### Task description
Only the number is needed: how many lines in the entries below contain the string "stage"?

[[ Data for analysis open ]]

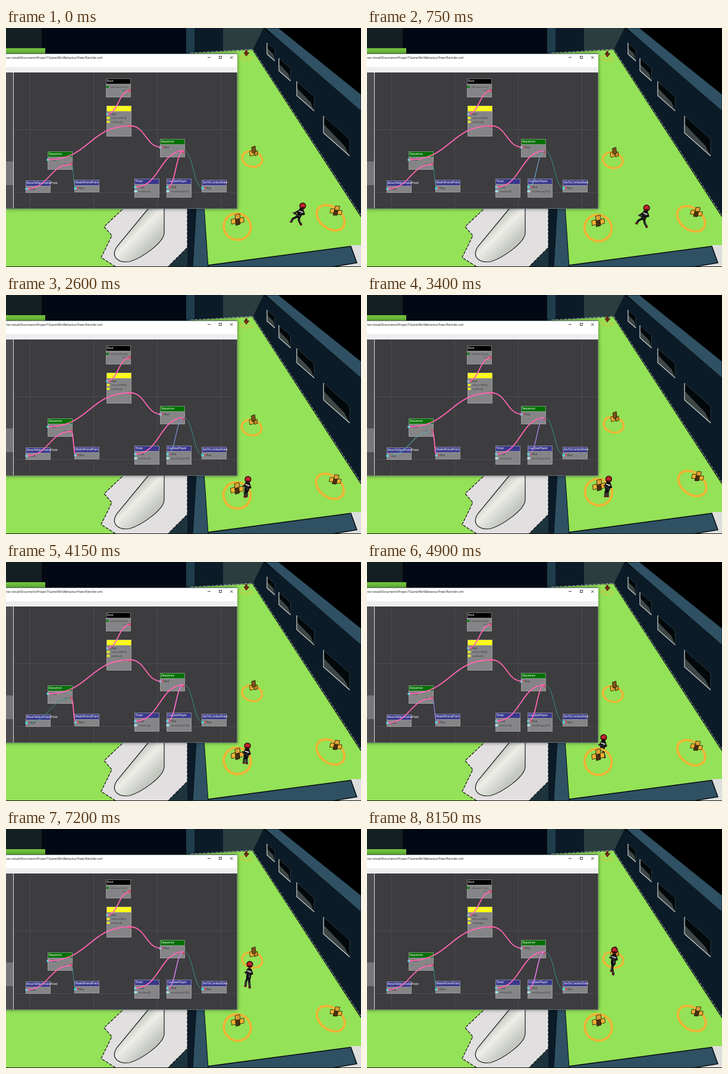
Recreate the animation shown at these times as an HTML page with a canvas. Size 597 px wide and 403 px high, loop 8200 ms.

```html
<!DOCTYPE html>
<html lang="en">
<head>
<meta charset="utf-8">
<title>Behaviour tree patrol</title>
<style>
html, body { margin: 0; width: 100%; height: 100%; overflow: hidden; background: #000; }
canvas { display: block; }
</style>
</head>
<body>
<canvas id="stage" width="597" height="403"></canvas>
<script>
const LOOP = 8200, BOB = LOOP / 4, CHECK = 980, STRIDE = 700;
const ARRIVE = 2400, LEAVE = 4280, IDLE = 9999;
const GREEN = '#94e257', NAVY = '#0b1b27', SLATE = '#2f5163', ORANGE = '#f2b233';
const PINK = 330, TEAL = 175;
const stage = document.getElementById('stage');
const view = stage.getContext('2d');
let g = view;

const clamp = k => Math.min(1, Math.max(0, k));
const lerp = (a, b, k) => a + (b - a) * k;

function rect(x, y, w, h, fill) {
  g.fillStyle = fill;
  g.fillRect(x, y, w, h);
}

function trace(pts) {
  g.beginPath();
  for (let i = 0; i < pts.length; i += 2) g.lineTo(pts[i], pts[i + 1]);
}

function stroke(color, width = 1) {
  g.strokeStyle = color;
  g.lineWidth = width;
  g.stroke();
}

function poly(pts, fill, edge, width) {
  trace(pts);
  g.closePath();
  g.fillStyle = fill;
  g.fill();
  if (edge) stroke(edge, width);
}

function line(pts, color, width) {
  trace(pts);
  stroke(color, width);
}

function dashed(paint) {
  g.setLineDash([5, 2]);
  paint();
  g.setLineDash([]);
}

function label(s, x, y, color, size, family = '"Liberation Sans", Arial') {
  g.font = `${size}px ${family}, sans-serif`;
  g.fillStyle = color;
  g.fillText(s, x, y);
}

function drawLevel() {
  rect(0, 0, 597, 403, '#000');
  rect(0, 0, 305, 43, '#030914');
  rect(0, 0, 60, 34, '#141f22');
  rect(0, 34, 66, 9, '#6fc03c');
  rect(0, 300, 310, 103, GREEN);

  // Walls behind and beside the floor
  rect(303, 0, 130, 45, NAVY);
  rect(303, 0, 14, 45, '#1f3d4c');
  rect(365, 0, 68, 45, '#2a3d3f');
  poly([433, 0, 597, 125, 597, 325, 415, 37], NAVY);
  poly([436, 0, 458, 0, 597, 112, 597, 140], SLATE, '#0a141a');
  for (let i = 0; i < 4; i++) opening(1.5 ** i);

  poly([306, 43, 415, 37, 597, 318, 597, 403, 306, 403], GREEN);
  line([415, 37, 597, 318], '#101a14', 1.5);
  dashed(() => line([310, 42, 415, 36, 597, 316], '#b9c6c2', 0.9));

  // Front wall and its corner
  poly([580, 366, 597, 366, 597, 403, 560, 403], '#dcdedd');
  poly([340, 400, 580, 368, 590, 396, 548, 403, 340, 403], SLATE, '#05090c', 1.5);

  drawHouse();

  // Dividing wall
  poly([305, 300, 333, 300, 340, 403, 305, 403], NAVY);
  poly([320, 300, 333, 300, 340, 403, 314, 403], SLATE, '#081016');
  rect(0, 402, 597, 1, '#10150f');
}

// Window hole in the right wall, nearer ones are larger
function opening(s) {
  const x = 439 + 40 * (s - 1), y = 25 + 52 * (s - 1);
  const w = 13 * s, drop = 11.5 * s, tall = 15 + 4 * s;
  poly([x, y, x + w, y + drop, x + w, y + drop + tall, x, y + tall], '#03080b', '#3b5058', 0.7);
  poly([x + 1, y + tall * 0.5, x + w * 0.8, y + drop + tall * 0.4, x + w, y + drop + tall, x + 1, y + tall], '#3e4646');
  line([x, y, x, y + tall, x + w, y + drop + tall], '#cfd6d3', 1.2);
}

function drawHouse() {
  poly([305, 345, 305, 403, 270, 403], '#1d343c');
  dashed(() => poly([202, 300, 305, 300, 305, 370, 272, 403, 185, 403, 160, 387, 178, 350, 165, 335], '#e2dfe0', '#111', 1.2));
  const shade = g.createLinearGradient(205, 335, 240, 370);
  shade.addColorStop(0, '#bdc2b8');
  shade.addColorStop(0.4, '#eeeee9');
  shade.addColorStop(1, '#c3c7c0');
  g.beginPath();
  g.moveTo(243, 300);
  g.lineTo(187, 368);
  g.bezierCurveTo(176, 384, 186, 397, 208, 394);
  g.bezierCurveTo(228, 388, 266, 362, 266, 345);
  g.lineTo(266, 300);
  g.fillStyle = shade;
  g.fill();
  stroke('#1b1d1b', 1.2);
}

function drawWindow() {
  g.save();
  g.shadowColor = 'rgba(0,0,0,.5)';
  g.shadowBlur = 6;
  rect(-5, 43, 394, 262, '#5f7178');
  g.restore();
  rect(0, 44, 389, 22, '#fff');
  rect(0, 66, 389, 9, '#eeeef0');
  label('ner.tolvad\\Documents\\Project7\\Game\\Bin\\BehaviourTrees\\Patroller.xml', 0, 51.5, '#111', 4.83, '"Open Sans"');
  line([339, 49.5, 344, 49.5], '#222', 0.8);
  g.strokeRect(358.5, 47.5, 4, 4);
  line([377, 47.5, 381.5, 52], '#222', 0.8);
  line([381.5, 47.5, 377, 52], '#222', 0.8);

  rect(0, 75, 388, 229, '#3d3c3f');
  for (let x = 40.5; x < 388; x += 107) line([x, 75, x, 304], '#4c4b4e');
  for (let y = 171.5; y < 304; y += 106) line([13, y, 388, y], '#4c4b4e');
  rect(0, 75, 12, 229, '#4d4d50');
  rect(0, 225, 12, 40, '#77777a');
  rect(12, 75, 1, 229, '#dedede');
}

function node(x, y, h, title, color, ink = '#fff') {
  rect(x, y, 42, h, '#858587');
  g.strokeStyle = '#a5a5a7';
  g.lineWidth = 0.7;
  g.strokeRect(x + 0.5, y + 0.5, 41, h - 1);
  rect(x, y, 42, 9.5, color);
  g.strokeRect(x + 0.5, y + 0.5, 41, 9);
  label(title, x + 1.5, y + 6, ink, 5);
}

function input(x, y) {
  rect(x - 2.5, y - 1.5, 5, 3.5, '#4fe0e6');
  rect(x + 2, y - 1.5, 3, 3, '#d23c48');
  label('Run', x + 6, y + 1.8, '#303033', 4.6);
}

function field(x, y, text, color) {
  rect(x - 2.5, y - 1.5, 5, 3.5, color);
  label(text, x + 5, y + 1.6, '#3d3d40', 4.3);
}

function output(x, y) {
  label('Out', x - 11, y + 1.6, '#4a4a4d', 4.3);
  rect(x - 1.5, y - 1.5, 4, 4, '#d23c48');
}

function sequence(x, y) {
  node(x, y, 31, 'Sequence', '#007000');
  input(x + 1, y + 14);
  output(x + 39, y + 21);
}

function leaf(x, y, title, extra) {
  node(x, y, extra ? 32 : 21, title, '#38388c');
  input(x + 2, y + 14);
  if (extra) field(x + 2, y + 21, extra, '#a9e4ee');
}

function drawNodes() {
  node(168, 85, 32, 'Root', '#000');
  field(170.5, 99, 'aRuntactTree[]', '#168018');
  output(207, 105);

  node(169, 131, 52, 'PrioritySelector', '#ffff00', '#e9e6a0');
  input(171, 145);
  field(172, 151.5, 'adousedAttI[]', '#f2ee20');
  field(172, 158, 'aretBool[]', '#f2ee20');
  output(208, 165);

  sequence(70, 208);
  sequence(259, 187);
  leaf(33, 257, 'MoveToNextPatrolPoint');
  leaf(115, 256, 'WaitAtPatrolPoint');
  leaf(216, 254, 'Timer', 'duration[2]');
  leaf(270, 254, 'CanSeePlayer', 'viewRange[100]');
  leaf(329, 256, 'SetToCombatState');
}

// Links glow pink when run, then cool to thin teal with age
function link(x0, y0, x1, y1, age = 0) {
  const k = clamp((age - 300) / 1000);
  const cool = 1 - (1 - k) ** 2;
  const mx = (x0 + x1) / 2;
  g.beginPath();
  g.moveTo(x0, y0);
  g.bezierCurveTo(mx, y0, mx, y1, x1, y1);
  stroke(`hsl(${lerp(PINK, TEAL, cool)} ${45 + 55 * (1 - cool) ** 3}% ${70 - 30 * k * k}%)`, lerp(1.8, 1, cool));
}

function drawLinks(t) {
  const waiting = t >= ARRIVE && t < LEAVE;
  link(208, 106, 170, 145);
  link(209, 165, 71, 222);
  link(209, 165, 261, 201);
  link(110, 230, 35, 271, waiting ? t - ARRIVE : 0);
  link(110, 230, 117, 270, waiting ? 0 : t < ARRIVE ? IDLE : t - LEAVE);
  link(299, 207, 218, 268);
  link(299, 207, 272, 268, (t + 100) % CHECK);
  link(299, 207, 331, 270, IDLE);
}

function ring(x, y, rx, ry, turn, width) {
  g.beginPath();
  g.ellipse(x, y, rx, ry, turn, 0, Math.PI * 2);
  stroke(ORANGE, width);
}

// Flat box face: a skewed square around x, y
function face(x, y, w, h, fill) {
  poly([x - w, y - h + 1, x + w - 1, y - h - 1, x + w, y + h - 1, x - w + 1, y + h + 1], fill, '#1c1204', 0.8);
}

function crate(x, y, size, turn) {
  g.save();
  g.translate(x, y);
  g.rotate(turn);
  g.scale(size, size);
  face(0, 3, 4, 6, '#4a3010');
  face(-7, 3, 4, 4, ORANGE);
  face(7, 1, 4, 4, ORANGE);
  face(0, -5, 4.5, 4, '#dba035');
  g.restore();
}

function midPickup(b) {
  ring(414 - b, 221 + b * 2.6, 17, 13, 0.25, 3.3);
  const x = 416.5 - b * 0.5, y = 208 + b * 2.8;
  face(x - 3, y + 3, 4, 4, ORANGE);
  face(x + 4, y + 3, 3, 3.5, '#c98e27');
  face(x, y - 3, 3.5, 5, '#7a5219');
}

function farPickup(b) {
  g.globalAlpha = 0.6;
  ring(403.5, 50 + b * 2, 10, 3.5, 0.1, 1.5);
  g.globalAlpha = 1;
  const y = 41.5 + b * 2;
  rect(402, y - 4, 4, 6, '#6f2a14');
  poly([400, y, 409, y, 404, y + 6], '#7e2d16', '#2a0d06', 0.7);
}

// Patrol path of the head: [time, x, y]
const PATH = [[0, 499, 300], [ARRIVE, 407, 311], [LEAVE, 406, 310], [4900, 398, 296], [6300, 404, 251], [LOOP, 416.5, 203]];

function headAt(t) {
  const i = PATH.findIndex(p => p[0] > t);
  const [t0, x0, y0] = PATH[i - 1], [t1, x1, y1] = PATH[i];
  const k = (t - t0) / (t1 - t0);
  return [lerp(x0, x1, k), lerp(y0, y1, k)];
}

function drawSoldier(t) {
  const [hx, hy] = headAt(t);
  const side = 0.3 + 0.7 * clamp(1 - t / ARRIVE);
  const lean = -2 - 9 * side ** 1.5, h = 31 + 9 * clamp((t - LEAVE) / 3000);
  const pace = t < ARRIVE || t > LEAVE ? 1 : 0.2;
  const swing = Math.sin(t / STRIDE * Math.PI * 2 + 0.9) * pace;
  const sx = hx + lean * 0.25, sy = hy + h * 0.25;
  const px = hx + lean * 0.6, py = hy + h * 0.55;

  g.lineCap = g.lineJoin = 'round';
  for (const leg of [-1, 1]) {
    const s = swing * leg;
    const fx = hx + lean + leg * 2 + s * (2 + 6 * side), fy = hy + h + s * 3 - 2;
    const kx = (px + fx) / 2 + leg - 3 * side, ky = (py + fy) / 2;
    line([px + leg, py, kx, ky, fx, fy], '#101011', 3.6);
    line([kx, ky, fx, fy - 2], '#6a6d70', 1);
    line([fx - 2, fy, fx + 1, fy], '#7c1d24', 1.8);
  }
  line([sx, sy, px, py], '#0f0f10', 8);
  line([sx + 1, sy + 2, px + 1, py], '#505356', 2);

  // Arms and rifle
  const gx = sx - 3 - 8 * side, gy = sy + 4 + swing;
  line([sx + 3, sy, sx + 5, sy + 6, gx + 4, gy + 3], '#101011', 3);
  line([sx - 3, sy, gx, gy], '#101011', 3);
  line([sx - 3, sy + 1, sx + 3, sy + 3], '#d5d3cd', 1.8);
  line([gx - 2, gy - 1, gx + 6, gy + 4], '#2b2c2f', 2);

  g.beginPath();
  g.arc(hx, hy, 5, 0, Math.PI * 2);
  g.fillStyle = '#c3222b';
  g.fill();
  stroke('#190608', 1.3);
  line([hx - 3, hy + 3, hx + 2, hy + 3], '#3a0b10', 2);
  g.lineCap = 'butt';
  g.lineJoin = 'miter';
}

// The fixed layer is painted once
const backdrop = document.createElement('canvas');
backdrop.width = stage.width;
backdrop.height = stage.height;
g = backdrop.getContext('2d');
drawLevel();
drawWindow();
drawNodes();
g = view;

function draw(t) {
  const b = Math.sin(t / BOB * Math.PI * 2);
  const behind = t > LEAVE + 200;
  g.drawImage(backdrop, 0, 0);
  drawLinks(t);
  farPickup(b);
  midPickup(b);
  ring(546 - b * 1.3, 320 + b * 2.6, 26, 18, 0.65, 3.8);
  crate(555.5 - b * 1.3, 308 + b * 3, 0.9, 0.35);
  if (behind) drawSoldier(t);
  ring(389 - b * 0.5, 335 + b * 3, 23, 22, 0.5, 3.8);
  crate(389.5 - b, 323 + b * 3, 1, 0);
  if (!behind) drawSoldier(t);
}

const start = performance.now();
function tick(now) {
  draw(Math.max(0, now - start) % LOOP);
  requestAnimationFrame(tick);
}
draw(0);
requestAnimationFrame(tick);
</script>
</body>
</html>
```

[[ Data for analysis closed ]]

### Written response
5